Public relations (or PR). There, I said it.
Many people (including some of those who work in the field) have a problem with the term ‘public relations’.
But what’s so disreputable about paying attention to the public (or, better, having regard for the public interest)?
What’s wrong with building relationships with those who matter to your organisation or cause?
If there’s nothing wrong with PR in principle, then the problem must lie in the way it’s practised – or in the gap between principle and practice.
That allows its critics to condemn public relations as, um, a PR exercise. To damn it as spin, manipulation or lies.
That’s why so many practitioners – particularly in the public sector – prefer to use the neutral sounding ‘communication/s’. When the public is paying for your service (though taxes), you want to avoid the charge that you’re using public money to hide the truth.
Communication/s: sounds good, doesn’t it?
There are two problems though (besides the point that no one can agree on whether it should be singular or plural).
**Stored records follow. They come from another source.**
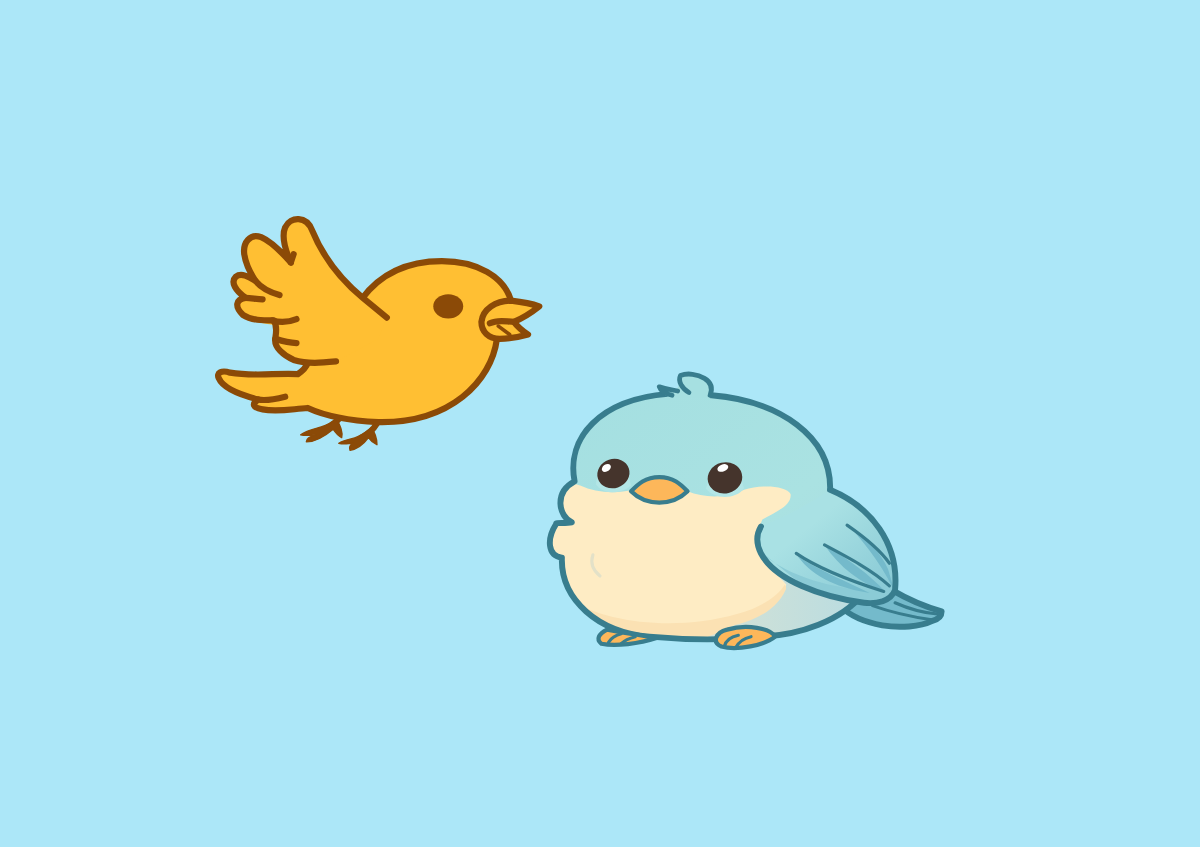
<!DOCTYPE html>
<html lang="en">
<head>
<meta charset="utf-8">
<title>Two little birds</title>
<style>
:root{
  --sky:#ace7f8;
  --gold:#ffbf33;
  --gold-line:#8b4a07;
  --teal-line:#387d8e;
  --plume:#a6e0e1;
  --plume-deep:#74bacb;
  --cream:#feecc4;
  --cream-shade:#fbe1b3;
  --beak:#fdb75a;
  --eye:#45342c;
}
html,body{margin:0;padding:0;background:var(--sky);overflow:hidden}
.canvas{width:1200px;height:847px;overflow:hidden;background:var(--sky)}
.canvas svg{display:block}
.line{fill:none}
.gold-bird{stroke:var(--gold-line);stroke-width:4.4;stroke-linejoin:round;stroke-linecap:round;fill:var(--gold)}
.gold-bird .eye{fill:var(--gold-line);stroke:none}
.gold-bird .claw{fill:var(--gold-line);stroke-width:1}
.blue-bird{stroke:var(--teal-line);stroke-width:4.2;stroke-linejoin:round;stroke-linecap:round}
.blue-bird .flat{stroke:none}
.blue-bird .fine{stroke-width:2.2}
.blue-bird .foot{fill:var(--beak);stroke-width:3}
</style>
</head>
<body>
<main class="canvas">
<svg width="1200" height="847" viewBox="0 0 850 600" preserveAspectRatio="none" role="img" aria-label="A golden bird flying beside a round blue bird sitting">
  <defs>
    <path id="blue-body" d="M407 341C401 310 425 283 473 279C480 278 495 278 504 280C552 284 589 309 588 347C602 362 610 385 612 420C596 440 566 450 540 451C510 454 482 453 460 451C424 448 397 425 398 395C388 394 387 382 394 371C393 370 401 371 405 370C396 366 392 349 407 341Z"/>
    <path id="blue-wing" d="M588 347C617 359 637 385 634 418C631 426 621 428 612 427C582 423 549 411 539 392C535 384 536 378 539 373C556 366 572 358 588 347Z"/>
    <clipPath id="body-clip"><use href="#blue-body"/></clipPath>
    <clipPath id="wing-clip"><use href="#blue-wing"/></clipPath>
    <linearGradient id="head-tone" x1="0" y1="0" x2="1" y2="1">
      <stop offset="0" stop-color="#a4dfe1"/>
      <stop offset=".6" stop-color="#aae2e2"/>
      <stop offset="1" stop-color="#a8d9df"/>
    </linearGradient>
    <linearGradient id="flank-tone" x1="0" y1="0" x2="1" y2="0">
      <stop offset="0" stop-color="#d9e3d3"/>
      <stop offset="1" stop-color="#b7dce2"/>
    </linearGradient>
    <linearGradient id="wing-tone" x1="0" y1="0" x2="1" y2="1">
      <stop offset=".35" stop-color="#a9e1e4"/>
      <stop offset="1" stop-color="#84c6d3"/>
    </linearGradient>
  </defs>

  <g class="gold-bird">
    <g id="gold-legs">
      <path class="line" d="M244 292C240 298 236 301 230 304M267 300C264 305 260 308 256 310"/>
      <path class="claw" d="M235 299C228 304 220 303 213 308C217 309 221 308 224 308C220 309 217 311 217 313C224 313 230 309 236 304C238 307 240 309 242 310C243 306 241 302 239 298Z"/>
      <path class="claw" d="M259 306C252 312 246 310 240 314C244 315 247 314 250 314C248 315 247 317 248 319C254 318 258 314 261 310C263 313 265 314 267 315C267 311 266 307 263 303Z"/>
    </g>
    <path id="gold-body" d="M256 212C270 193 290 185 313 185C338 185 357 196 362 213L352 240C348 270 319 300 268 299C247 298 231 295 218 289C205 290 196 292 186 290C179 289 178 286 183 283C171 280 158 275 155 268C153 264 157 262 163 264C181 267 196 264 211 265C214 263 217 260 218 257Z"/>
    <path class="line" d="M183 283C188 284 194 283 202 281"/>
    <path d="M274 225L257 211C240 197 228 180 221 163C217 153 206 153 202 161C199 168 202 177 206 186C199 178 192 171 185 168C177 165 172 172 173 180C174 187 177 193 181 199C176 196 171 193 167 196C163 200 167 206 174 211C167 212 166 217 172 223C178 228 185 229 193 230C197 232 198 234 197 236C192 240 196 249 206 253C216 258 228 257 238 256L268 240Z" stroke="none"/>
    <path class="line" d="M274 225L257 211C240 197 228 180 221 163C217 153 206 153 202 161C199 168 202 177 206 186C199 178 192 171 185 168C177 165 172 172 173 180C174 187 177 193 181 199C176 196 171 193 167 196C163 200 167 206 174 211C167 212 166 217 172 223C178 227 186 227 194 227C197 232 195 238 195 240C194 246 201 252 208 255C218 258 228 257 238 256"/>
    <path class="line" d="M206 186L208 180M181 199C185 204 191 207 198 209M174 211C178 211 182 212 186 212M193 227C200 229 205 228 210 226M195 240C201 242 205 243 210 243"/>
    <g id="gold-beak">
      <path d="M362 213C370 214 376 215 382 217C377 221 371 225 364 228C367 232 371 235 374 237C367 239 360 240 354 240C346 240 341 235 341 228C342 219 351 213 362 213Z"/>
      <path class="line" d="M347 229C353 226 359 228 364 228"/>
      <path class="line" d="M353 231L361 237" stroke-width="2.6"/>
    </g>
    <ellipse class="eye" cx="317.5" cy="217" rx="10.6" ry="8.6"/>
  </g>

  <g class="blue-bird">
    <g id="blue-tail">
      <path d="M630 417C642 424 655 430 667 433C667 437 664 439 660 440C652 444 637 445 625 443C614 441 603 437 596 430Z" fill="var(--plume-deep)"/>
      <path class="line fine" d="M618 429C632 434 646 437 660 439M634 427C643 431 652 434 664 435"/>
    </g>
    <use href="#blue-body" fill="url(#head-tone)" stroke="none"/>
    <g class="flat" clip-path="url(#body-clip)">
      <path d="M530 380L620 400L620 460L470 460Z" fill="url(#flank-tone)"/>
      <path d="M385 344C397 340 404 342 411 344C422 349 435 350 449 347L466 345L487 348C499 353 515 353 527 347C539 343 557 344 560 350C561 358 549 363 540 368C535 379 537 394 557 414C554 428 536 440 505 446C464 455 410 440 386 410Z" fill="var(--cream)"/>
      <path d="M402 424C430 442 480 447 522 435C540 430 551 422 556 414C564 432 538 455 470 456C435 455 410 442 402 424Z" fill="var(--cream-shade)"/>
      <path d="M520 443C540 438 553 429 558 414L620 428L600 460L480 460C494 454 508 449 520 443Z" fill="url(#flank-tone)"/>
    </g>
    <path class="line fine" d="M420 393C418 399 420 404 425 408" stroke="#e5e2c6" style="stroke:#e3e1c8"/>
    <use href="#blue-body" fill="none"/>
    <path id="tuft" d="M475 282C471 280 468 278 467 274C471 276 475 276 479 276C482 273 481 268 482 266C487 264 494 265 499 268C504 272 505 276 503 282Z" fill="var(--plume)" stroke="none"/>
    <path class="line" d="M476 280C471 279 468 277 467 274C472 276 476 276 480 277M488 278C483 275 480 270 482 266C487 264 494 265 499 268C504 271 505 275 503 280" stroke-width="3.4"/>
    <g id="wing">
      <use href="#blue-wing" fill="url(#wing-tone)" stroke="none"/>
      <g class="flat" clip-path="url(#wing-clip)">
        <path d="M538 390C557 409 590 416 617 419C626 419 632 410 637 399L640 432L590 432Z" fill="#8bcbd6"/>
        <path d="M600 371C612 380 624 391 629 403L634 420C628 406 616 388 600 371Z" fill="var(--plume-deep)"/>
        <path d="M584 386C601 396 616 407 627 419C609 413 595 402 584 386ZM565 394C580 404 600 412 616 420C596 417 577 410 565 394Z" fill="var(--plume-deep)"/>
      </g>
      <path class="line" d="M588 347C617 359 637 385 634 418C631 426 621 428 612 427C582 423 549 411 539 392C535 384 536 378 539 373"/>
      <path class="line fine" d="M600 372C613 381 623 389 630 399M584 386C601 395 618 404 630 415M564 392C580 403 604 412 626 419"/>
    </g>
    <g id="feet">
      <path class="foot" d="M430 446C424 449 422 453 426 456C436 458 453 456 465 452C455 450 440 448 430 446Z"/>
      <path class="line fine" d="M431 455C433 452 436 450 440 449M440 456C443 453 446 452 450 451"/>
      <path class="foot" d="M515 446C507 448 504 455 511 458C522 461 542 457 549 451C546 445 529 442 515 446Z"/>
      <path class="line fine" d="M513 458C514 454 518 451 523 450M521 459C523 455 527 452 532 451"/>
    </g>
    <g id="face">
      <path d="M447 348C452 343 457 338 467 338C477 338 482 343 487 348C482 353 476 356 467 356C458 356 452 353 447 348Z" fill="var(--beak)" stroke-width="3"/>
      <g class="flat">
        <path d="M422 343C427 350 439 351 447 344L444 333L424 334Z" fill="#b3e6e6"/>
        <path d="M500 346C506 354 521 354 527 346L524 336L503 337Z" fill="#b3e6e6"/>
        <ellipse cx="434.500" cy="335.500" rx="11.500" ry="10.300" transform="rotate(-18 434.500 335.500)" fill="var(--eye)"/>
        <ellipse cx="513.500" cy="338.500" rx="12.300" ry="11" transform="rotate(-14 513.500 338.500)" fill="var(--eye)"/>
        <ellipse cx="429.500" cy="331.500" rx="3.500" ry="2.500" transform="rotate(-35 429.500 331.500)" fill="#fff"/>
        <ellipse cx="512" cy="331.500" rx="4" ry="2.500" transform="rotate(-20 512 331.500)" fill="#fff"/>
      </g>
    </g>
  </g>
</svg>
</main>
</body>
</html>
One is practical. In a world in which all professional and managerial work involves communication, what sets the paid communicators apart? Doctors and lawyers communicate; accountants communicate; managers communicate. Communication may even distinguish the good ones from the rest, but communication doesn’t define what they do.
The other is a question of professional status. Communication is what you do when a decision has been reached: you tell people about it. There’s no implication that professional communicators help shape those decisions. (In other words, it suggests a functional rather than a strategic role for comms practitioners).
Yet public relations – the practice that manages relationships with groups that are important to the success or failure of the organisation and which has regard for the public interest – goes beyond communication. It has a say in how the organisation behaves.
Why does this matter? Public relations had a good twentieth century, its first century as a named practice and would-be profession. It established itself; became an academic discipline; increased rapidly in numbers and gained professional and trade associations. There’s now a lot invested in the name.
If that name is misunderstood and widely discredited – then how can the field continue to assert its relevance and significance?
There are no lack of those in more assertive and less self-critical fields who’d like to make a land grab. Marketing, advertising, human resources, management consultancy and the law all overlap with public relations.
This is why discussions around the role, purpose and (even) definition of public relations matter. They’re not mere academic questions: they matter to the work of tens of thousands of people. They matter to the organisations why hire and pay them.
These questions even have implications for the strength of our democracy and society.